Adapting to and mitigating the effects of climate change are achievable, but uniting governments around the world todo so remains a challenge, says a leading expert with the World Health Organization.
Diarmid Campbell-Lendrum, co-ordinator of climate change and health policy for the WHO, says debating climate science doesn’t always capture people’s attention.
Linking climate change to its impact on health care, however, tends to personalize the issue in clearer terms for people.
Campbell-Lendrum says the health viewpoint brings the issue to a local or regional level, a grassroots-fueled initiative of concern that is necessary to ultimately influence government decision-makers.
“Change has to start at the regional and local level. There are mitigation and adaptation things we have to do, such a greenhouse gas emission reduction, but there is no guarantee we will do it,” he said.
He cited the example of California, a leading proponent of climate change policy advocacy in the U.S., which drew support about climate change not by the science, but through a commercial that focused on a young child with asthma and what uncertain future the youngster will face if climate change is left unchecked.
He said the ad was very effective because it personalized the issue, which at the time was being advocated for by then California Republican governor Arnold Schwarzenegger, who has since become a leading global climate change advocate.
Campbell-Lendrum was one of several keynote speakers at Making The Links 2018: Climate Change, Community Health & Resilience, a conference co-sponsored by Interior Health, Simon Fraser University Faculty of Health Sciences and the Shift organization which advocates for business and human rights collaboration.

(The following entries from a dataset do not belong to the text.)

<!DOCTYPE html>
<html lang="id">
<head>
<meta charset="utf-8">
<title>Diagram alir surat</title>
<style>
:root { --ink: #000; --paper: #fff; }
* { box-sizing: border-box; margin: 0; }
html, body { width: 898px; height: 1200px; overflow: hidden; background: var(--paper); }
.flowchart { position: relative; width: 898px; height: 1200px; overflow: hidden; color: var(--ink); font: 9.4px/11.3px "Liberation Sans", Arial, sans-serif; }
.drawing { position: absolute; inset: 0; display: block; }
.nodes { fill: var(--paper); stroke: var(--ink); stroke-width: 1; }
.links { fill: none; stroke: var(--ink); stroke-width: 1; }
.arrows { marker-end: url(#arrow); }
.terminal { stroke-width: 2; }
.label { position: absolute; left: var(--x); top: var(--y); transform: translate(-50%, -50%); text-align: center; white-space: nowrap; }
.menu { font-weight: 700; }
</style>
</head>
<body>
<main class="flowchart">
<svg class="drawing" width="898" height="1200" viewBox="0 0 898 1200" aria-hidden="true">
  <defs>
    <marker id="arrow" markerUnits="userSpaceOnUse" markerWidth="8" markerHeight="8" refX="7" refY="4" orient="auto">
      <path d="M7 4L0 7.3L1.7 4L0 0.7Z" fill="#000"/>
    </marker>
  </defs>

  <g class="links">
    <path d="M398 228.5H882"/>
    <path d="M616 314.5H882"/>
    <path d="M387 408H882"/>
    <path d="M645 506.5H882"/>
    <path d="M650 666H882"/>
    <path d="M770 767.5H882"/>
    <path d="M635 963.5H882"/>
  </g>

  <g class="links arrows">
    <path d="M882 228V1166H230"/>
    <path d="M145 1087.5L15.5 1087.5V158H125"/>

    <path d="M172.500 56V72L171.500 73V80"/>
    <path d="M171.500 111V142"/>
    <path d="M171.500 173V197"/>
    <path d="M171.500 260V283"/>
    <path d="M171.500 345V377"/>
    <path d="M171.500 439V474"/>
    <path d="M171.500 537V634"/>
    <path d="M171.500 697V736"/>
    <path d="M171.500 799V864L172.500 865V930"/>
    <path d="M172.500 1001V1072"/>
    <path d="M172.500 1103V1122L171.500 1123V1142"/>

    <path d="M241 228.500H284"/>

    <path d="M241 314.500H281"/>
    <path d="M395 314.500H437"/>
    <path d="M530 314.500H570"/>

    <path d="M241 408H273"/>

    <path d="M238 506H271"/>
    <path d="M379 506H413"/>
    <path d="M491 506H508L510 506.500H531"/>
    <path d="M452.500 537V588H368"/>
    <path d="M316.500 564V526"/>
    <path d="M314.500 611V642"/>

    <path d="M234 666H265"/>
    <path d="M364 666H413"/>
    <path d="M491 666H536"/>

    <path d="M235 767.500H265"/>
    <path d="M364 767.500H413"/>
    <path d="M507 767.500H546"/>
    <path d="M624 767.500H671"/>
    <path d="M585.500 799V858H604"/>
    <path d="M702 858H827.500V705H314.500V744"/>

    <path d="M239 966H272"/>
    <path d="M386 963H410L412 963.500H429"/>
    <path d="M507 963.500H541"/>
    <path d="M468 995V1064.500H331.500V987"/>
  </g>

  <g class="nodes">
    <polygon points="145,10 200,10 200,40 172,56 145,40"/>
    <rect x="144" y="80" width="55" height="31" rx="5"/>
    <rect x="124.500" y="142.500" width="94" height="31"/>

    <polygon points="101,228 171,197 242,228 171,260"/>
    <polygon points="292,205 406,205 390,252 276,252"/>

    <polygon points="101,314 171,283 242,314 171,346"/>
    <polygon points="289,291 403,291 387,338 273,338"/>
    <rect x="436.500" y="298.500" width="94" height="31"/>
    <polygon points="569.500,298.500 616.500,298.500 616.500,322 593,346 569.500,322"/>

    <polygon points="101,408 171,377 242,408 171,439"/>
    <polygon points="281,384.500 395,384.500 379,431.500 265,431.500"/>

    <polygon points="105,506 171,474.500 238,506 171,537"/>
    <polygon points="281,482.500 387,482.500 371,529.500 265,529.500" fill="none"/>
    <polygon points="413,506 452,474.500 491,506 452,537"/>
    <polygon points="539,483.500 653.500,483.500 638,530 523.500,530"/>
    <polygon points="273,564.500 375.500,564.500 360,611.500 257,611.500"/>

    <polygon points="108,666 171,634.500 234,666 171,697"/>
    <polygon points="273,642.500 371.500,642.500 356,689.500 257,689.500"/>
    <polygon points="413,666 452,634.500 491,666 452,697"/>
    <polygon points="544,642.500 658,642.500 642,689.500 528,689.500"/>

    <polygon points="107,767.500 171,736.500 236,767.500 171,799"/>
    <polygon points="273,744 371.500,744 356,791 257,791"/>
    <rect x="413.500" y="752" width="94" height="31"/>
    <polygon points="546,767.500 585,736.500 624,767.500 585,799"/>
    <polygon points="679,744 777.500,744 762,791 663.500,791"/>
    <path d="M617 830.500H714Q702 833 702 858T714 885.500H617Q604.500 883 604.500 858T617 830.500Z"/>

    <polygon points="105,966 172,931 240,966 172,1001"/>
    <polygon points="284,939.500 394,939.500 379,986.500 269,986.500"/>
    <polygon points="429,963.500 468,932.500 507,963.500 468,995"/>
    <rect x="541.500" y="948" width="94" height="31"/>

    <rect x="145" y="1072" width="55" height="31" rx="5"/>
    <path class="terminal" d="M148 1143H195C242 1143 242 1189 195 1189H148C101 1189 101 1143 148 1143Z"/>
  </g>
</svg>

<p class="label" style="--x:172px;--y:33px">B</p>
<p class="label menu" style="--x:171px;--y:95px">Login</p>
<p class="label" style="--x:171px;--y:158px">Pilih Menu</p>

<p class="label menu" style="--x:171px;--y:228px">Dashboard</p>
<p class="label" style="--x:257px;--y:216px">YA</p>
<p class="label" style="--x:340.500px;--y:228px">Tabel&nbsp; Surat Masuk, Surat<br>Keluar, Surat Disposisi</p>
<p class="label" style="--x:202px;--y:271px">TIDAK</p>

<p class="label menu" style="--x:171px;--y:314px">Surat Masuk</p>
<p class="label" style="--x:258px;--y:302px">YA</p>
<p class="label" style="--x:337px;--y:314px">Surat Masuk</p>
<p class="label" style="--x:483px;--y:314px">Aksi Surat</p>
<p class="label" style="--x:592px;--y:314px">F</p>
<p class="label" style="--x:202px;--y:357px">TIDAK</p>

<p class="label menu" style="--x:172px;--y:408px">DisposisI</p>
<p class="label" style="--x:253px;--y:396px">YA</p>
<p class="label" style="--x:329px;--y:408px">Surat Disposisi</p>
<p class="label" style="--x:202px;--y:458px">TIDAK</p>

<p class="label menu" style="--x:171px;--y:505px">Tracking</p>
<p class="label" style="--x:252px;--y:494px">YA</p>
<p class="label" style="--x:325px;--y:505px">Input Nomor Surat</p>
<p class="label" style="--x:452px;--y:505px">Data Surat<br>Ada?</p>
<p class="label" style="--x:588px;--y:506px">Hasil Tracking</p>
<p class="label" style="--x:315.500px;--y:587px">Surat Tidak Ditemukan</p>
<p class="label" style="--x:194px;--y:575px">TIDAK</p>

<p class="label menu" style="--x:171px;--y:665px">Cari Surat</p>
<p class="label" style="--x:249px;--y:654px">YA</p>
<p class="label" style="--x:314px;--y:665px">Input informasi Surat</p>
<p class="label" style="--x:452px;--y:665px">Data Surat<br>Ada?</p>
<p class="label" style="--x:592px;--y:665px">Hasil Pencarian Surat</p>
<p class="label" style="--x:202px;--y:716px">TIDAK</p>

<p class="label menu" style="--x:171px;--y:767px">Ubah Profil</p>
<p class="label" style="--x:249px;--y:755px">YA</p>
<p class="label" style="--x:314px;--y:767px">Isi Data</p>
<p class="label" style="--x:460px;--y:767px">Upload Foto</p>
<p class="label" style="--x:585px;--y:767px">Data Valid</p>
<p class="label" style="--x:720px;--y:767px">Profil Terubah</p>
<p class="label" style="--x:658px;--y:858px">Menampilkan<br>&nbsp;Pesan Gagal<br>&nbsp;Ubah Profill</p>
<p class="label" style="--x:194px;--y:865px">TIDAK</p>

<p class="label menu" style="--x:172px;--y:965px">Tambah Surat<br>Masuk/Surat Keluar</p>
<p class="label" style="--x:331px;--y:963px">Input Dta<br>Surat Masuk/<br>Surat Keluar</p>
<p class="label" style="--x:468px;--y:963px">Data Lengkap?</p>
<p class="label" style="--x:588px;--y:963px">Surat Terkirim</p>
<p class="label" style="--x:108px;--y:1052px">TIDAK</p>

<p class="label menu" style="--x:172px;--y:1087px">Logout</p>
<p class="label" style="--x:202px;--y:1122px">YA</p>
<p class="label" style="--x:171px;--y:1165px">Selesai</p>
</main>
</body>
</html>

Participants from across Canada have descended on the Laurel Packinghouse in downtown Kelowna, site of the two-day symposium.
Campbell-Lendrum, speaking via video from Europe, said 23 per cent of all fatalities around the globe are directly linked to the environment, which will only escalate if pollution impacts coupled with extreme weather events due to climate change are ignored.
“Climate change means more hurricanes in number and severity, increase in transmission of infectious diseases, more frequency of heat wave severity, sea levels rising which will submerge some island countries and impact low lying areas in other countries,” he said.
“In some parts of the world, the health care systems will collapse because they will be unable to cope with the impact of these environment changes.”
That said, there’s still reason for optimism, as people are becoming more energized to the realities of climate change and finding a focus by improving health care inequities.
“We are seeing a large number of health care improvements projects around the world now whereas seven to eight years ago nothing like that was being done,” he said, citing the example of a new hospital built in a Caribbean country that was structurally built to withstand hurricane force winds and reliant on Green energy sources.
Trevor Murdock, a climate scientist at the University of Victoria, said the weather we have experienced the past two years in the Okanagan is the trend to expect looking to the future—more extreme precipitation events, hotter than previous normal summers, reduced snowpack in the winter which will lead to lower streamflows.
“Having up to a 60 per cent decrease in snowpack for Metro Vancouver is going to pose challenges to our water supply over time,” Murdock said.
“The number of days above 25 C will double or triple in future compared to the past.”